» WORK ORDER
Sort through the data and copy the lines holding the word "clip".

» Stored items from a collection
* * * * *

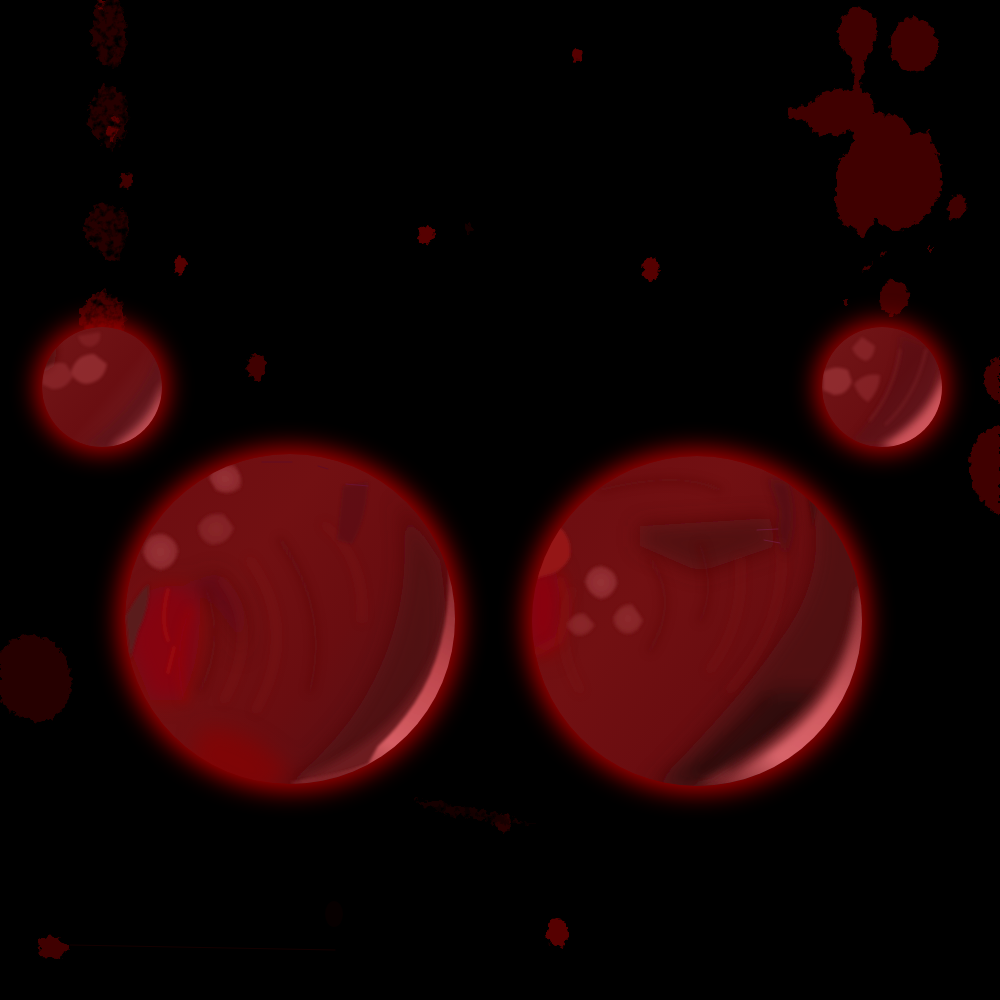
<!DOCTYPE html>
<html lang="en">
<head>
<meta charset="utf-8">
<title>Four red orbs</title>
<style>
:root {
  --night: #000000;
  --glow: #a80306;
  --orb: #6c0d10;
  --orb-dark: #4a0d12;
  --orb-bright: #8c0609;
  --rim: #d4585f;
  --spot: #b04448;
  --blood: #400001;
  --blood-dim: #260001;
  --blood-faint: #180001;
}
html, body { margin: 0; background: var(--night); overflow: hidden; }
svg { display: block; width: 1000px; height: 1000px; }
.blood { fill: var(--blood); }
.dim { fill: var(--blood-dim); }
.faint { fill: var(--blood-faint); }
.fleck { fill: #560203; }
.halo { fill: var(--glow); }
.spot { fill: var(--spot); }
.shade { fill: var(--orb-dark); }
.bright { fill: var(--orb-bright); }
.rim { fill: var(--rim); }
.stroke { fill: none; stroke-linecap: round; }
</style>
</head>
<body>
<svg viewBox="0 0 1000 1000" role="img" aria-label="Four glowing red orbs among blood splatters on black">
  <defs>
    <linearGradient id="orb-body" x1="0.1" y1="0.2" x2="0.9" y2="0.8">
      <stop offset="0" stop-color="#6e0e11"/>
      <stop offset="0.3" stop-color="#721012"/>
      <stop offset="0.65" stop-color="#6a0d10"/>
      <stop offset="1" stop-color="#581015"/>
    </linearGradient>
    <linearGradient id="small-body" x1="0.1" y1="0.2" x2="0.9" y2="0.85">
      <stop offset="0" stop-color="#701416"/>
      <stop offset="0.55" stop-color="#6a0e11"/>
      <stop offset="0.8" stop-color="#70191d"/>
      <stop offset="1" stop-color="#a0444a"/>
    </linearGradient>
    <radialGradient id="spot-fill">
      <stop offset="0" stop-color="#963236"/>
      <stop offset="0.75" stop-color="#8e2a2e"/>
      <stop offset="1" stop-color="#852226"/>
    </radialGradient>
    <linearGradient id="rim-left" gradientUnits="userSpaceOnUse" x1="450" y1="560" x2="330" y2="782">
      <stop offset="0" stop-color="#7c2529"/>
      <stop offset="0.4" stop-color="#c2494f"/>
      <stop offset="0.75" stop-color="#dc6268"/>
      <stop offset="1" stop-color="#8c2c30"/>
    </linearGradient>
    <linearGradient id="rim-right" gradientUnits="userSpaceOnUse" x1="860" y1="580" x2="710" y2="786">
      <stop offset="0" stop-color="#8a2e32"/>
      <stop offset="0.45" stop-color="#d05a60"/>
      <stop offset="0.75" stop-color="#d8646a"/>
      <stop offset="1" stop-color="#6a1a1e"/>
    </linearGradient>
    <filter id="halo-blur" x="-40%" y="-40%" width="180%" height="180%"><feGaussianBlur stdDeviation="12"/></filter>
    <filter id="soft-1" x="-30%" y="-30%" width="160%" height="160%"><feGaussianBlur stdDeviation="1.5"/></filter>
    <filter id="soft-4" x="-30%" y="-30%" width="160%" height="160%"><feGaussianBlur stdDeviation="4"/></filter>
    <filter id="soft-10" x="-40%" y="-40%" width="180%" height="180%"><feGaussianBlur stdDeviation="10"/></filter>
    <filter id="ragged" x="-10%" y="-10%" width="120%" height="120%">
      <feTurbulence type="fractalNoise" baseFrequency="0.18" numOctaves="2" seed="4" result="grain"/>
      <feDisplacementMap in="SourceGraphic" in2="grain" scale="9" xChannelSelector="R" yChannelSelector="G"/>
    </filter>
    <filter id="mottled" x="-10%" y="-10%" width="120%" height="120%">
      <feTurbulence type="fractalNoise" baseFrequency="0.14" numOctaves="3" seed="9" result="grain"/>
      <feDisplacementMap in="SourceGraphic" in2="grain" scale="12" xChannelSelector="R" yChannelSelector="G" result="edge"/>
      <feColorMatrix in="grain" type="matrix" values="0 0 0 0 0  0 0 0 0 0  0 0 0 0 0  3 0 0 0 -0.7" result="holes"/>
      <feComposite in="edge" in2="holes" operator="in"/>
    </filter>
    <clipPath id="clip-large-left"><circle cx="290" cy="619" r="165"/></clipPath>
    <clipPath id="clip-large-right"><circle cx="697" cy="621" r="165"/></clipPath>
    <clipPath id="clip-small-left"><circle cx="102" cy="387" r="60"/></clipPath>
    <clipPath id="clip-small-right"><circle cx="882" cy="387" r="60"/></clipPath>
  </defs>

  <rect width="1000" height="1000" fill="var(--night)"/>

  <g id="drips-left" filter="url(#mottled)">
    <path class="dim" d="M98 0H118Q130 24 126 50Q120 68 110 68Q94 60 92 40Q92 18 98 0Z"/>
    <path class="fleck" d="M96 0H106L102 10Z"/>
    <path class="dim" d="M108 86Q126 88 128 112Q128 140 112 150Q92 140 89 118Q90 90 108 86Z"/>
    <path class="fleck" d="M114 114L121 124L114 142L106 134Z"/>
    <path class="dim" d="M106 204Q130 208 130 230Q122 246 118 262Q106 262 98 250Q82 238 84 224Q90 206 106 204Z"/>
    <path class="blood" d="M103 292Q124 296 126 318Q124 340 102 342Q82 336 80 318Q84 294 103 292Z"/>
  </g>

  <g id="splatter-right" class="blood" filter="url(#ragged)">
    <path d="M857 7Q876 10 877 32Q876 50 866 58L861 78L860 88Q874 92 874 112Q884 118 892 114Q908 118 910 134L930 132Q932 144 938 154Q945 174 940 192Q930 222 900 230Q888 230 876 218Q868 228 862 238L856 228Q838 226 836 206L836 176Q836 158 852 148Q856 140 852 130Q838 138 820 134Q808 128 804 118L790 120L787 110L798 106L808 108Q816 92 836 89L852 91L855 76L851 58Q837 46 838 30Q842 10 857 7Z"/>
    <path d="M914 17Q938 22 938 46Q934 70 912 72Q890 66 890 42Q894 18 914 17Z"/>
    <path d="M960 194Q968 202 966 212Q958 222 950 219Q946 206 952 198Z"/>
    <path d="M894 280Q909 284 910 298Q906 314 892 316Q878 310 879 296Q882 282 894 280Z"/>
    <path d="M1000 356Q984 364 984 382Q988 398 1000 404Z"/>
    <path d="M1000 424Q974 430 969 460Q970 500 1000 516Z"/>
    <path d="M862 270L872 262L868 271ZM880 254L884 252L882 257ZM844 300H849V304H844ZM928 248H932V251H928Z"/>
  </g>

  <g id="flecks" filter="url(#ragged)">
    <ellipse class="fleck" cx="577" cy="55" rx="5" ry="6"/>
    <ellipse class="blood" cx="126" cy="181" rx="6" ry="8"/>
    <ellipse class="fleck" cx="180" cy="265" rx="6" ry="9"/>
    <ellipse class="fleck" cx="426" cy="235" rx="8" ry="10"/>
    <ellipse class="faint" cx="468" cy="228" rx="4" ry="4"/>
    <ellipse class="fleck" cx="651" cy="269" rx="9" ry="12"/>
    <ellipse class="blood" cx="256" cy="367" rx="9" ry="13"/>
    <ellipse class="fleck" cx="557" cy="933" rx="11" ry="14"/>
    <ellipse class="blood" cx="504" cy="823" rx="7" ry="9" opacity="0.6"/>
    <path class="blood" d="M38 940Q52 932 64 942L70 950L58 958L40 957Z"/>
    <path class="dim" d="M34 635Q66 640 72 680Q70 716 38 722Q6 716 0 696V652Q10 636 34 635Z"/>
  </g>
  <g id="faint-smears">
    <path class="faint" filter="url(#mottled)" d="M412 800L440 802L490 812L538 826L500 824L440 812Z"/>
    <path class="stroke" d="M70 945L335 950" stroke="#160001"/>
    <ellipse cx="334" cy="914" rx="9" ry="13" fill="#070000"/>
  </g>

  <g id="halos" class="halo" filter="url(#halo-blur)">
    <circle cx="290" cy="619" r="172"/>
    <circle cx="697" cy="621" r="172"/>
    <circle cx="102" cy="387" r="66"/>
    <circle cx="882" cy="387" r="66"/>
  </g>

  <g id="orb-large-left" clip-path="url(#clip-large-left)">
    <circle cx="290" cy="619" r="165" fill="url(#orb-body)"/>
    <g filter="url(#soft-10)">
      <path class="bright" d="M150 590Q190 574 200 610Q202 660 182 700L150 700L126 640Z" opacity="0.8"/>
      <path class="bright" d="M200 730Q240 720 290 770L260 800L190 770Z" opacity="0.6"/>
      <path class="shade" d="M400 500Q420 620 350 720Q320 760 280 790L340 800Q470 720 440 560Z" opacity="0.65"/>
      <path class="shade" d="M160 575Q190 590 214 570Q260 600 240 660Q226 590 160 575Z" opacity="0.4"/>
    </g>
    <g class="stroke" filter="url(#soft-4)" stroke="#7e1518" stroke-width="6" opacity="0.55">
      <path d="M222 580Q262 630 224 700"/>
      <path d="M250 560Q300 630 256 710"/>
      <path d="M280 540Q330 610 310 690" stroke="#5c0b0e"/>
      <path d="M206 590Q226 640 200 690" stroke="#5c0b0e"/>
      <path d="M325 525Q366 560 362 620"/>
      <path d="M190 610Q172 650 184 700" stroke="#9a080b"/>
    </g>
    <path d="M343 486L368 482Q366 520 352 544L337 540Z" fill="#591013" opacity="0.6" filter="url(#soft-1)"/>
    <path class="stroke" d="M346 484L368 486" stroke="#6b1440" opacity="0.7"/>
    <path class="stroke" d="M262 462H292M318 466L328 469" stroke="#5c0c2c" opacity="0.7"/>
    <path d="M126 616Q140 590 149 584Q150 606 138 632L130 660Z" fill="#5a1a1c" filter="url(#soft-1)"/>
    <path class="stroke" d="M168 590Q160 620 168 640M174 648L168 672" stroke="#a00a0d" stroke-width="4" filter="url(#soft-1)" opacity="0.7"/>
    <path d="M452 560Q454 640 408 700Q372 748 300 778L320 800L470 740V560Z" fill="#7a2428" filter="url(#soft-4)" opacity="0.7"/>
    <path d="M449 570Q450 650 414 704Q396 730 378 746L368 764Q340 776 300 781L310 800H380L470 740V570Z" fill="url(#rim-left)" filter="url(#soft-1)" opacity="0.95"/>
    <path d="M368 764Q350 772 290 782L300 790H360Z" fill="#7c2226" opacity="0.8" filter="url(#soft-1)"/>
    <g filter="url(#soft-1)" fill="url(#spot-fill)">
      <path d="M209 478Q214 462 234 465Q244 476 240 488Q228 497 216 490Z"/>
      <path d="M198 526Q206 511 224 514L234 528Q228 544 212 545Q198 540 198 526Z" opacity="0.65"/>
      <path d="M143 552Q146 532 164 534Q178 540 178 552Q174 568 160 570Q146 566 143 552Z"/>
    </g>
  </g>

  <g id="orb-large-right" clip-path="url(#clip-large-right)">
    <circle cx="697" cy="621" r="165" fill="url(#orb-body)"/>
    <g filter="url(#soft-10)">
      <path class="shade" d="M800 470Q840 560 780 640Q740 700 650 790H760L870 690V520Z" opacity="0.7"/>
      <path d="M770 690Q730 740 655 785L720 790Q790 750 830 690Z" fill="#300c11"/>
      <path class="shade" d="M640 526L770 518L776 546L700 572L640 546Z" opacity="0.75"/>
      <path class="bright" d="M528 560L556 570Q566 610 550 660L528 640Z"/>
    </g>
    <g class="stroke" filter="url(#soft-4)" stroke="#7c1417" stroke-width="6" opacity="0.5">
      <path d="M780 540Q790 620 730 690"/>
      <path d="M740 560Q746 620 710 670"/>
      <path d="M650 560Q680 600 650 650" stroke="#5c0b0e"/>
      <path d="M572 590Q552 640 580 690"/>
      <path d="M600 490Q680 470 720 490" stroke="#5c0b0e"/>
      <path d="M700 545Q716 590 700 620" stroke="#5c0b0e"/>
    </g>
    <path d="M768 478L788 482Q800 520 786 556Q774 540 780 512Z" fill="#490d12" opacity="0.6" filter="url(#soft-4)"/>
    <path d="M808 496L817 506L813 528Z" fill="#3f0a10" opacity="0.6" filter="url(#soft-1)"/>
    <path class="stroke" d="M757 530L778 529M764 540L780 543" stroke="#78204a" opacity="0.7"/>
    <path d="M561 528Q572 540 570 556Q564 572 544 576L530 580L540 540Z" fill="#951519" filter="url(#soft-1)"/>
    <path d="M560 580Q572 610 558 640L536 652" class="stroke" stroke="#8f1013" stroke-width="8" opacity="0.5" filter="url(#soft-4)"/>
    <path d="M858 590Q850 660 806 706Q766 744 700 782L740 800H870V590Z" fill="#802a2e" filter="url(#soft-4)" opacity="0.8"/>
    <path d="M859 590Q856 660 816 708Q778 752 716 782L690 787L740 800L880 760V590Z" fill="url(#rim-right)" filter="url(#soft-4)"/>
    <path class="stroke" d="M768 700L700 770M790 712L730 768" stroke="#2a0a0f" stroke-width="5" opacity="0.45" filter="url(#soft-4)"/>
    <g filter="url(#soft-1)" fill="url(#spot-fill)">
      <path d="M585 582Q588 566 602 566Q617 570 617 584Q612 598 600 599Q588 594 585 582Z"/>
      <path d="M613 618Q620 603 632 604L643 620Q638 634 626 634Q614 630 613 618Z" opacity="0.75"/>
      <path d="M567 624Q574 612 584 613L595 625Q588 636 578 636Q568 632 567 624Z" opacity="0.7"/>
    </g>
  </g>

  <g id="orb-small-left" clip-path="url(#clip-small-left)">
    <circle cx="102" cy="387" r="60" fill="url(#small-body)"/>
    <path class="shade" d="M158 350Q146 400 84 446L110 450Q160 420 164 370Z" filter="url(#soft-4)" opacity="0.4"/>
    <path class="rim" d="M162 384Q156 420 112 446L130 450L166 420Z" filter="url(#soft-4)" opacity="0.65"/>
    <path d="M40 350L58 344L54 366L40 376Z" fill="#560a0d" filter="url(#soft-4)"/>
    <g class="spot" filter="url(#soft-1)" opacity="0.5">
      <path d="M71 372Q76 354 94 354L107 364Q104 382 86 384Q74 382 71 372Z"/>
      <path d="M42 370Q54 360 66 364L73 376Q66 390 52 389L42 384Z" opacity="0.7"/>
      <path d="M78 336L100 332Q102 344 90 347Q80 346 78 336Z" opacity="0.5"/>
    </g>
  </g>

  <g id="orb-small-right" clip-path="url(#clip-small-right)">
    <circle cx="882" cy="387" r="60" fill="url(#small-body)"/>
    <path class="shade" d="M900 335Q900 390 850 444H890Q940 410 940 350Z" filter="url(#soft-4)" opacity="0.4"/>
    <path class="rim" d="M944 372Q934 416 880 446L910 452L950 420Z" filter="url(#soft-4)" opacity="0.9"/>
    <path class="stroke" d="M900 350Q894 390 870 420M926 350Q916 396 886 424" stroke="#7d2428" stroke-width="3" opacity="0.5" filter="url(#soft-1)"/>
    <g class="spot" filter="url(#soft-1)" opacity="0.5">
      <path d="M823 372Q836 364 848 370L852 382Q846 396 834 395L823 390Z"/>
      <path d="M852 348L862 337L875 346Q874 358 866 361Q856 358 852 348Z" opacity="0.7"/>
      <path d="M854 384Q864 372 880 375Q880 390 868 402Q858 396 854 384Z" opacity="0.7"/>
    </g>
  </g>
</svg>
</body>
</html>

* * * * *

» RESULT
    <clipPath id="clip-large-left"><circle cx="290" cy="619" r="165"/></clipPath>
    <clipPath id="clip-large-right"><circle cx="697" cy="621" r="165"/></clipPath>
    <clipPath id="clip-small-left"><circle cx="102" cy="387" r="60"/></clipPath>
    <clipPath id="clip-small-right"><circle cx="882" cy="387" r="60"/></clipPath>
  <g id="orb-large-left" clip-path="url(#clip-large-left)">
  <g id="orb-large-right" clip-path="url(#clip-large-right)">
  <g id="orb-small-left" clip-path="url(#clip-small-left)">
  <g id="orb-small-right" clip-path="url(#clip-small-right)">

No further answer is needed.